_Dataset items_:
::::::::

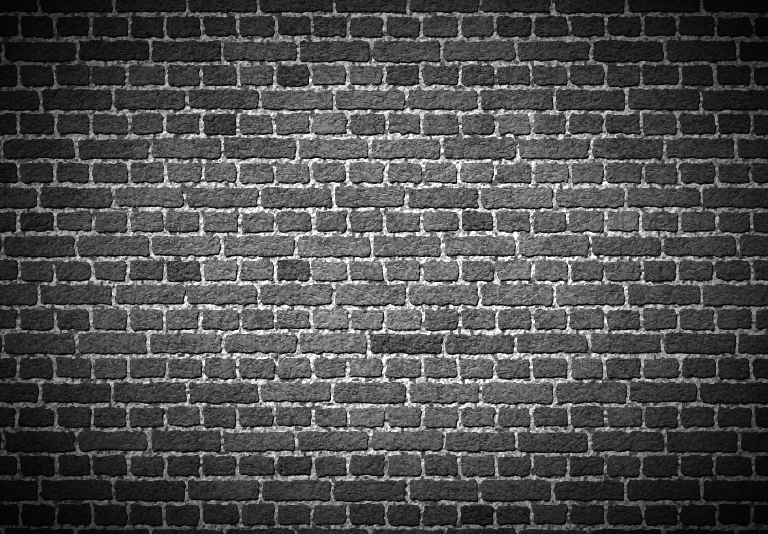
This texture is drawn by a Shadertoy shader. Its source:

```glsl
#define ROWS 21.88
#define TOP_OFFSET 0.57
#define LONG_BRICK 3.007
#define JOINT 0.165
#define ROUNDING 0.11
#define WOBBLE 0.17
#define BRICK_TONE 0.47
#define MORTAR_TONE 0.88
#define RELIEF 0.75
#define GRIT 0.2
#define EDGE_LIGHT 0.05

float hash(vec2 p) {
    vec3 q = fract(vec3(p.xyx) * 0.1031);
    q += dot(q, q.yzx + 33.33);
    return fract((q.x + q.y) * q.z);
}

float noise(vec2 p) {
    vec2 i = floor(p), f = fract(p);
    f = f * f * (3.0 - 2.0 * f);
    return mix(mix(hash(i), hash(i + vec2(1, 0)), f.x),
               mix(hash(i + vec2(0, 1)), hash(i + vec2(1, 1)), f.x), f.y);
}

float fbm(vec2 p) {
    float sum = 0.0, amp = 0.533;
    for (int i = 0; i < 4; i++) {
        sum += amp * noise(p);
        p = mat2(1.6, 1.2, -1.2, 1.6) * p + 17.3;
        amp *= 0.5;
    }
    return sum;
}

// Sideways shift of the joint to the left of a brick
float jointShift(vec2 id) {
    return 0.12 * (hash(id + 71.0) - 0.5);
}

// Signed distance to the nearest brick; courses of short and long bricks alternate
float brickDistance(vec2 p, out vec2 id) {
    p += WOBBLE * (vec2(fbm(p * 3.7), fbm(p * 3.7 + 31.0)) - 0.5);
    float row = floor(p.y);
    bool isShort = mod(row, 2.0) < 0.5;
    float len = isShort ? 0.5 * LONG_BRICK : LONG_BRICK;
    float start = isShort ? 0.75 : (mod(row, 4.0) < 2.0 ? 0.12 : 1.62);
    float col = floor((p.x - start) / len);
    id = vec2(col, row);

    float left = start + col * len + jointShift(id);
    float right = start + (col + 1.0) * len + jointShift(id + vec2(1, 0));
    vec2 center = vec2(0.5 * (left + right), row + 0.5 + 0.05 * (hash(id + 5.0) - 0.5));
    vec2 halfSize = vec2(0.5 * (right - left), 0.5) - 0.5 * JOINT;
    halfSize.y -= 0.01 + 0.04 * hash(id + 9.0);
    vec2 d = abs(p - center) - halfSize + ROUNDING;
    return length(max(d, 0.0)) + min(max(d.x, d.y), 0.0) - ROUNDING;
}

// Rough face with fine slanted creases, different on each brick
float brickFace(vec2 p, vec2 id) {
    float slant = hash(id + 3.0) - 0.5;
    vec2 q = vec2(p.x * 1.8, (p.y + slant * p.x) * 4.0) + 40.0 * hash(id);
    float crease = 1.0 - abs(2.0 * fbm(q) - 1.0);
    return 0.8 * fbm(p * 7.0) - 0.3 * smoothstep(0.87, 1.0, crease);
}

void mainImage(out vec4 fragColor, in vec2 fragCoord) {
    vec2 uv = fragCoord / iResolution.xy;
    float aspect = iResolution.x / iResolution.y;
    float pixel = ROWS / iResolution.y;
    vec2 p = vec2(uv.x * aspect, 1.0 - uv.y) * ROWS - vec2(0.0, TOP_OFFSET);
    vec2 toLight = vec2(-0.5, -0.85);

    vec2 id, otherId;
    float dist = brickDistance(p, id);
    float distToLight = brickDistance(p + 0.09 * toLight, otherId);
    float cover = 1.0 - smoothstep(-0.5 * pixel, 0.5 * pixel, dist);
    float grit = noise(p * 13.0 + 91.0) - 0.5;

    // Brick: own tone, stains, relief, dark cracks and a worn rim
    float slope = brickFace(p, id) - brickFace(p + 0.06 * toLight, id);
    float brick = BRICK_TONE * mix(0.86, 1.08, hash(id + 13.0));
    brick *= 1.0 - 0.25 * step(0.94, hash(id + 23.0));
    brick *= 0.8 + 0.4 * fbm(p * 0.7 + 7.0);
    brick += RELIEF * slope * 0.65 + GRIT * grit;
    float vein = abs(fbm(vec2(p.x * 1.5, p.y * 3.0) + 60.0 * hash(id + 2.0)) - 0.5);
    brick *= 1.0 - 0.4 * (1.0 - smoothstep(0.0, 0.025, vein));
    float rim = smoothstep(-0.08, 0.0, dist);
    brick += rim * clamp(distToLight - dist, -0.08, 0.08) * 1.2;
    brick *= 1.0 - 0.12 * rim;

    // Mortar: coarse grains, pits and the shadow cast by bricks
    float grain = fbm(p * 8.0 + 11.0);
    float grainSlope = grain - fbm((p + 0.06 * toLight) * 8.0 + 11.0);
    float mortar = MORTAR_TONE * (0.6 + 0.7 * grain) + RELIEF * grainSlope;
    mortar += 1.3 * GRIT * grit;
    mortar *= 1.0 - 0.5 * smoothstep(0.68, 0.8, noise(p * 6.0 + 53.0));
    float shadow = 1.0 - smoothstep(-0.05, 0.01, distToLight);
    mortar *= 1.0 - 0.95 * shadow;

    // Falloff towards the borders
    float falloff = smoothstep(0.14, 0.72, length((uv - vec2(0.5, 0.51)) * vec2(1.05, 1.0)));
    float light = mix(1.0, EDGE_LIGHT, falloff);
    float tone = mix(mortar * pow(light, 0.6), brick * light, cover);
    fragColor = vec4(vec3(clamp(tone, 0.0, 1.0)), 1.0);
}
```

::::::::

_Requirement_:
Every line that holds the word "brickFace" should be copied from the records.

_Written answer_:
float brickFace(vec2 p, vec2 id) {
    float slope = brickFace(p, id) - brickFace(p + 0.06 * toLight, id);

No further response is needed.